TASK TO CARRY OUT:
Your answer should be every line below that includes the word "height".

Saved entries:
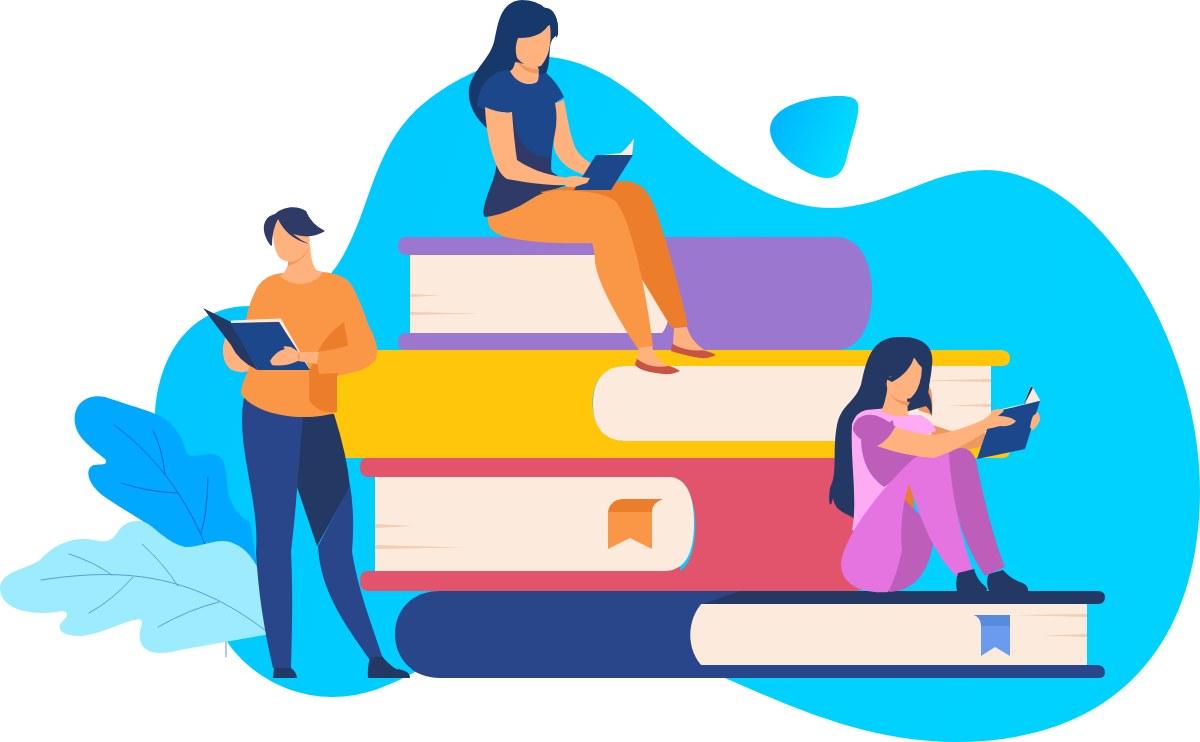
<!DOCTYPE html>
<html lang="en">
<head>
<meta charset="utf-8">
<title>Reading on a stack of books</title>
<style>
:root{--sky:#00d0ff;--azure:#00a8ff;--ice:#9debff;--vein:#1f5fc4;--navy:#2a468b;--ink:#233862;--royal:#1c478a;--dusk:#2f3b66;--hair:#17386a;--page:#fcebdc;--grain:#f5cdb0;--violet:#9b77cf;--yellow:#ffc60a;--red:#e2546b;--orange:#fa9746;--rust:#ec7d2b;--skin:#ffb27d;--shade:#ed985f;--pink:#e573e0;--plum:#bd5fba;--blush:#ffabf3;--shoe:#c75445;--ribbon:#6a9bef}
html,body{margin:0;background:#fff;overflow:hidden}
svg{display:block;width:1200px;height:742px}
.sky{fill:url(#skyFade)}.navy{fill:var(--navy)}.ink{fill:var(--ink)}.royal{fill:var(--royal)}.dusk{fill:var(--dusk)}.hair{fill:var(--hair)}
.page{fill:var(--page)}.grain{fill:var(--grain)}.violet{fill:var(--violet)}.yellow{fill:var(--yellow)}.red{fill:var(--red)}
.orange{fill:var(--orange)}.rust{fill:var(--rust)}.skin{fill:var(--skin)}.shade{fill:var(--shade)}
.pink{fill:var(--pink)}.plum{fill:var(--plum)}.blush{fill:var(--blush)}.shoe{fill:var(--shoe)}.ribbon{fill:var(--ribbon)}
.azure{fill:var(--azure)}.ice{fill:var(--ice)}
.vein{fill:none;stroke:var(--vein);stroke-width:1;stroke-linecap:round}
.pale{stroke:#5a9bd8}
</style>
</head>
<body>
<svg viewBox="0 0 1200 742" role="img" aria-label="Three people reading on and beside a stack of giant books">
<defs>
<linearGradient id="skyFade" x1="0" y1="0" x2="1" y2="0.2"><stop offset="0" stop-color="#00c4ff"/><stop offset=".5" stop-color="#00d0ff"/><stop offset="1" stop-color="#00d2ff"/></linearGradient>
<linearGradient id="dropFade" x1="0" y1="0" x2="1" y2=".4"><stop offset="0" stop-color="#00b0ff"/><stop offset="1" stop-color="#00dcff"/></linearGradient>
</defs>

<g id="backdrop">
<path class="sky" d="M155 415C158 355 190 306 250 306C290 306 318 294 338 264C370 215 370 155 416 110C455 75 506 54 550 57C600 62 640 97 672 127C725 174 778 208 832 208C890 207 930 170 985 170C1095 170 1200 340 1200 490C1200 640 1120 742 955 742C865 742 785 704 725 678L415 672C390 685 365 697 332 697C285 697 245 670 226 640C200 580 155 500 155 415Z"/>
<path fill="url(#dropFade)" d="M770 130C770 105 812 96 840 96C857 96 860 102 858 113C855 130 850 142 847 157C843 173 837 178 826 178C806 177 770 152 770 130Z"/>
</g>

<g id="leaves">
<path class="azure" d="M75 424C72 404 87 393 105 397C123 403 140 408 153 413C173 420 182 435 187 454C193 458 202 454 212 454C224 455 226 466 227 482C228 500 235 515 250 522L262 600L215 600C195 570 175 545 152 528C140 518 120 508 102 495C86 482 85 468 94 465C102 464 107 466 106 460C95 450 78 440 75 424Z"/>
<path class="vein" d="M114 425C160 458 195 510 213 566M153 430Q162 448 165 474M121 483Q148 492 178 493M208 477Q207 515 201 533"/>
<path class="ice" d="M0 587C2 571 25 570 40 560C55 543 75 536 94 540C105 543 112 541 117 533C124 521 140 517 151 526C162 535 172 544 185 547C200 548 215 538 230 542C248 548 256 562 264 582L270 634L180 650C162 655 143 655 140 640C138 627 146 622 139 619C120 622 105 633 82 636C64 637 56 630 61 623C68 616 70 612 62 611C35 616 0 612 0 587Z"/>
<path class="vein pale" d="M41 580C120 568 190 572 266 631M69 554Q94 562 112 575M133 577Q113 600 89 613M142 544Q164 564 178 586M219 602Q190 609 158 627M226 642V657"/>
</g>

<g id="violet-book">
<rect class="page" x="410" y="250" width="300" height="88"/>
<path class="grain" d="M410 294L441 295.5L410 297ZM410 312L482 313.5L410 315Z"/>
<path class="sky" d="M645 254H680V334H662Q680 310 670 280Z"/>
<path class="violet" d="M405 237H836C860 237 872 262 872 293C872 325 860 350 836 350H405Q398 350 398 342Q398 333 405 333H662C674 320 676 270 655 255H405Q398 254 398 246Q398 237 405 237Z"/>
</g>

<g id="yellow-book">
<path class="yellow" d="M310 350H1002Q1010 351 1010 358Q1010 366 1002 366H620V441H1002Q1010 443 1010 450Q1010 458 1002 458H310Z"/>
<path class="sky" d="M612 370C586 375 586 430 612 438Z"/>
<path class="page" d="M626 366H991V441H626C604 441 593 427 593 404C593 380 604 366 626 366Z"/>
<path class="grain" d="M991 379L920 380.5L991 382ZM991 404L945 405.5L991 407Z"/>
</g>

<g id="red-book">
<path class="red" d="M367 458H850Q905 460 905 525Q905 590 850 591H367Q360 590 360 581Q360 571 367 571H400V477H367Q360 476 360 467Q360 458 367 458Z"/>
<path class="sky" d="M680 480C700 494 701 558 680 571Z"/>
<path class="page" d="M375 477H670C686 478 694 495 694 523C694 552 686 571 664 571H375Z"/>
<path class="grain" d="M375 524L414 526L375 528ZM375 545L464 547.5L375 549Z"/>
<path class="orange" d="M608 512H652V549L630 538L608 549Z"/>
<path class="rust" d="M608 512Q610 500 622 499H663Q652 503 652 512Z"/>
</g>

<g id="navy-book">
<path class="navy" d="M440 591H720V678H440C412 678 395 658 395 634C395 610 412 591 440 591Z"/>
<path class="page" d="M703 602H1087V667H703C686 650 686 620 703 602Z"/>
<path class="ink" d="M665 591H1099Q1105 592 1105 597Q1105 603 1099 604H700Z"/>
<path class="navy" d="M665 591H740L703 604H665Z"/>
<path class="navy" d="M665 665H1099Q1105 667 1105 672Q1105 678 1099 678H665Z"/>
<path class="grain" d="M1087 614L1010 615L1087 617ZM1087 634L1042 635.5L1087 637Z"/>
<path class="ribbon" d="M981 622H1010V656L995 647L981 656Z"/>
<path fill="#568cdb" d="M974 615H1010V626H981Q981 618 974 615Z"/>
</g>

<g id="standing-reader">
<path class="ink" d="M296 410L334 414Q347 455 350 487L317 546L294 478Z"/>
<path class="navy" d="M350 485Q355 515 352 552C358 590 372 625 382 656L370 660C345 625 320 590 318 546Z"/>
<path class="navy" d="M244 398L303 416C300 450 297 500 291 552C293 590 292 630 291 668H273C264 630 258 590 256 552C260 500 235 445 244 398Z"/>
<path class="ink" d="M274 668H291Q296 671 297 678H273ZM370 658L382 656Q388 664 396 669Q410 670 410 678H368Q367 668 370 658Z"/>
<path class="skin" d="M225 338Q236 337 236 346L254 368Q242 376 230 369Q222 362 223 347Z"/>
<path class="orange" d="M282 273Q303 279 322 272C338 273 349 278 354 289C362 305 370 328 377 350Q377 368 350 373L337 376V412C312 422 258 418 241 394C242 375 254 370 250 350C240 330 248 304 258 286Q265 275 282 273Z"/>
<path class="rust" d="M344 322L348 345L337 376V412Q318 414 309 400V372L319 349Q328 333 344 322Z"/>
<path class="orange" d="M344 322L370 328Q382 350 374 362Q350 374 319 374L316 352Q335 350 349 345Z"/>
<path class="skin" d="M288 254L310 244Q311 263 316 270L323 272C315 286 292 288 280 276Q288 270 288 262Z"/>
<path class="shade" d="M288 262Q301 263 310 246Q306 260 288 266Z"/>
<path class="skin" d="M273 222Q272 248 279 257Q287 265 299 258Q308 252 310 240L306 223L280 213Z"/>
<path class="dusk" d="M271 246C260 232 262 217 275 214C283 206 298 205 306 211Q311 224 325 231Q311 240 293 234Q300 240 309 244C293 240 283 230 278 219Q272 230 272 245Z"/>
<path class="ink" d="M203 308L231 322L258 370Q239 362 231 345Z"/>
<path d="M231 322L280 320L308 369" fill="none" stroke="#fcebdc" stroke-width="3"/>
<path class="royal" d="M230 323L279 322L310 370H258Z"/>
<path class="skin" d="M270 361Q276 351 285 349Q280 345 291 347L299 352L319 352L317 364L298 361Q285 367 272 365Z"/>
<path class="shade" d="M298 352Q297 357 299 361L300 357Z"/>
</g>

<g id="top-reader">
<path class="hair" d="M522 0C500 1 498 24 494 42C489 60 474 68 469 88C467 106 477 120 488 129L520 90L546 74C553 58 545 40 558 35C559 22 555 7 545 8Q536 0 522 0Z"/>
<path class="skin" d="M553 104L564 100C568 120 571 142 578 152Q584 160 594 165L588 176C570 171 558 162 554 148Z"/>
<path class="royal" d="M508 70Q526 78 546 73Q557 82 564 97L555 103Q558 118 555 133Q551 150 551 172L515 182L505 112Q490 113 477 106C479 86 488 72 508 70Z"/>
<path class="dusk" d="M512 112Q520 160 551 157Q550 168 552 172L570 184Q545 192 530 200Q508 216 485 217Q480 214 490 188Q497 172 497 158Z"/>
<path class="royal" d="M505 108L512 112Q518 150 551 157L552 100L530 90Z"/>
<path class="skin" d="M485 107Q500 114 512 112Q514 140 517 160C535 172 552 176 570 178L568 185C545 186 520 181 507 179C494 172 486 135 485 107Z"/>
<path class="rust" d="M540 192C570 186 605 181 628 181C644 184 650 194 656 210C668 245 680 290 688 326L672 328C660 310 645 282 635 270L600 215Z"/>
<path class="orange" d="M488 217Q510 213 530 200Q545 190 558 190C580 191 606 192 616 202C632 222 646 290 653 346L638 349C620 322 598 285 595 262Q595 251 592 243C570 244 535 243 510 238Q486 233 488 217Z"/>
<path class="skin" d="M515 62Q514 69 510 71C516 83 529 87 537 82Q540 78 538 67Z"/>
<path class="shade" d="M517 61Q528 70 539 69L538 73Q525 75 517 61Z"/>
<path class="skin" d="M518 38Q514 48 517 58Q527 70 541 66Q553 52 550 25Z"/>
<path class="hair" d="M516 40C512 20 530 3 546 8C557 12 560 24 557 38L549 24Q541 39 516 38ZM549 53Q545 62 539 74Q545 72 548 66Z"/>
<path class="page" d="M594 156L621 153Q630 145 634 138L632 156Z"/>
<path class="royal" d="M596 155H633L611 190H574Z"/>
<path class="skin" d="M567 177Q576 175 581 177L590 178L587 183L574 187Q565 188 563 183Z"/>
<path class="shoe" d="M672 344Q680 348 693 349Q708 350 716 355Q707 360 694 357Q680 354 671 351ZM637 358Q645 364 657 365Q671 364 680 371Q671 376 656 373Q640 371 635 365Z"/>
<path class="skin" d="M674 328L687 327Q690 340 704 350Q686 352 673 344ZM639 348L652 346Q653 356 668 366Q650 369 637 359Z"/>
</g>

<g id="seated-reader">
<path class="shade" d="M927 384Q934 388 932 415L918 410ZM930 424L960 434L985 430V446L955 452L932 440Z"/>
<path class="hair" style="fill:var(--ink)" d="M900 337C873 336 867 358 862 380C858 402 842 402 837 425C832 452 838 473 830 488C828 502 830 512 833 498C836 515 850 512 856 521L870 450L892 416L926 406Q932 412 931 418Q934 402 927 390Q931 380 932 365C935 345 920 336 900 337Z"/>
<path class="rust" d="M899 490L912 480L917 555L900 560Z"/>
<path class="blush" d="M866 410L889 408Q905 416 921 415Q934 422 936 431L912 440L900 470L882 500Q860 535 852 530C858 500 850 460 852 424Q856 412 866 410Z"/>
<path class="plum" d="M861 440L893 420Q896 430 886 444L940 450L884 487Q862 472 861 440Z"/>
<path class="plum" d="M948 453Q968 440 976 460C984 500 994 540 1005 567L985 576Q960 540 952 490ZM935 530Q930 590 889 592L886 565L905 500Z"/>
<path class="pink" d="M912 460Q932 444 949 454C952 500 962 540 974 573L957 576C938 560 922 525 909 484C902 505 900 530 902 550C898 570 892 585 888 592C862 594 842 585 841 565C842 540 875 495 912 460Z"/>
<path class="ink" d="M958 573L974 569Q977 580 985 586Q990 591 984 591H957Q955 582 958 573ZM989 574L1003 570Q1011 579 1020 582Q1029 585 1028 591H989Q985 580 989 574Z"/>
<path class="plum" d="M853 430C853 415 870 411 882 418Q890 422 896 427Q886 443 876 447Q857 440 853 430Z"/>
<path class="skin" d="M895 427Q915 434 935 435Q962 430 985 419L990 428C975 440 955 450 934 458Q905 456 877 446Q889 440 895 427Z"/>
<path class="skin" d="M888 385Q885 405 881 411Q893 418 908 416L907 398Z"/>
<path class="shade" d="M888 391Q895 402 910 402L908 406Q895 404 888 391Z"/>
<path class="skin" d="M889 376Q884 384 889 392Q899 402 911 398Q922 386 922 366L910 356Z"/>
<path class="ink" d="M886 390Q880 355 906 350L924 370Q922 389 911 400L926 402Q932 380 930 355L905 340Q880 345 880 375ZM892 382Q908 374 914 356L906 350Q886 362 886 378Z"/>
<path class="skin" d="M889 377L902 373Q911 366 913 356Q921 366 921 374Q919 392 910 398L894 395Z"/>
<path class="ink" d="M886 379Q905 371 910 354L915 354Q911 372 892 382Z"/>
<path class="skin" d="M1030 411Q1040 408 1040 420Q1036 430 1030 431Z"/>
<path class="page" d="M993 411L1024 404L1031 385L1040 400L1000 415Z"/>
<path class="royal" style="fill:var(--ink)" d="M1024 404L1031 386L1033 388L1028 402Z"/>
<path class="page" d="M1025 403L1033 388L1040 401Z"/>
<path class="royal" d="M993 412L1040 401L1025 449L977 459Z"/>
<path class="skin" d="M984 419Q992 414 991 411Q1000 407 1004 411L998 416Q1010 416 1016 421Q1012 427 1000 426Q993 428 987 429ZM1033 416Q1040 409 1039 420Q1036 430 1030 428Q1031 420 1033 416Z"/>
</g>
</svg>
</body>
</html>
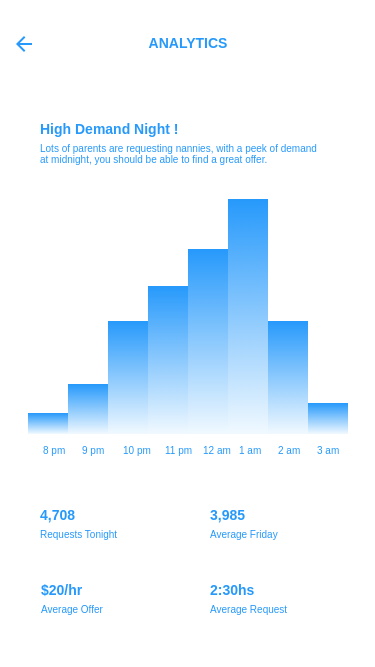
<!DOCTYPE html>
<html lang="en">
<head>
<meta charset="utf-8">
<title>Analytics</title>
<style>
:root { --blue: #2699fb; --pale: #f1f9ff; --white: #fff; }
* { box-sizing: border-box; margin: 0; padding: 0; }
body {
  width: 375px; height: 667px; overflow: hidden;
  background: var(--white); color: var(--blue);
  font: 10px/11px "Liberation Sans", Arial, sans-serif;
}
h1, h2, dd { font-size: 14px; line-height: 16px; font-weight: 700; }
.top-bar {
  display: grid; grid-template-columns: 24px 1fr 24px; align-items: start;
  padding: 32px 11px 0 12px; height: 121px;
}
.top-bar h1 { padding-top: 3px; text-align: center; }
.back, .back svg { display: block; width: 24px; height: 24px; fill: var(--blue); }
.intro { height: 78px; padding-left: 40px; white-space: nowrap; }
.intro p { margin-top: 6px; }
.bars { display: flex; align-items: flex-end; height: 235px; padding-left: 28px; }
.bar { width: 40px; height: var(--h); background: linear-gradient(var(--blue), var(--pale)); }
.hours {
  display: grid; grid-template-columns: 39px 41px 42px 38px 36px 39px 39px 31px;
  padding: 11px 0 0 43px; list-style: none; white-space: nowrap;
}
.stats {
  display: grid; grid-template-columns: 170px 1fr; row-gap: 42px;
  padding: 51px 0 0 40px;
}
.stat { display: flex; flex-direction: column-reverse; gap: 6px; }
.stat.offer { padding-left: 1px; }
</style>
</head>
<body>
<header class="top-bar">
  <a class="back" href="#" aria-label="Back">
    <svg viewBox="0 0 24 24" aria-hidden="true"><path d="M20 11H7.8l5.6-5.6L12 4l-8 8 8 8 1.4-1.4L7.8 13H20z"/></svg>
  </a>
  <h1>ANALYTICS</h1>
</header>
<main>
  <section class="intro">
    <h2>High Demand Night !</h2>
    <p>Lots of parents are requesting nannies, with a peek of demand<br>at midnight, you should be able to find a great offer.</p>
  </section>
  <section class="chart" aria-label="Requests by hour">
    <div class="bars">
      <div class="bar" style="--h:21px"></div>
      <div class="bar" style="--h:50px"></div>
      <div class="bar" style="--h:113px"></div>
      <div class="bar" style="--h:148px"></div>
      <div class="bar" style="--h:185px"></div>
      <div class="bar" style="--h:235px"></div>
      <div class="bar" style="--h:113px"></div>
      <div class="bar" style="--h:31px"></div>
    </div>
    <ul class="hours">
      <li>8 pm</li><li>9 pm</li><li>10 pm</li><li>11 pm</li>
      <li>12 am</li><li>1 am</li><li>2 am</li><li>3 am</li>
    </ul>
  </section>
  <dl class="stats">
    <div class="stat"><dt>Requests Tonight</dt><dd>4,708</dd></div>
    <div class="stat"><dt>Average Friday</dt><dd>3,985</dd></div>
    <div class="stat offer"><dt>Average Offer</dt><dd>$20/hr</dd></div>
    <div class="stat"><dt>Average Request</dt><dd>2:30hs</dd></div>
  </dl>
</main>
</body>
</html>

ANSWER TO THIS PROBLEM:
svg{display:block;width:1200px;height:742px}
<rect class="page" x="410" y="250" width="300" height="88"/>
  width: 375px; height: 667px; overflow: hidden;
h1, h2, dd { font-size: 14px; line-height: 16px; font-weight: 700; }
  padding: 32px 11px 0 12px; height: 121px;
.back, .back svg { display: block; width: 24px; height: 24px; fill: var(--blue); }
.intro { height: 78px; padding-left: 40px; white-space: nowrap; }
.bars { display: flex; align-items: flex-end; height: 235px; padding-left: 28px; }
.bar { width: 40px; height: var(--h); background: linear-gradient(var(--blue), var(--pale)); }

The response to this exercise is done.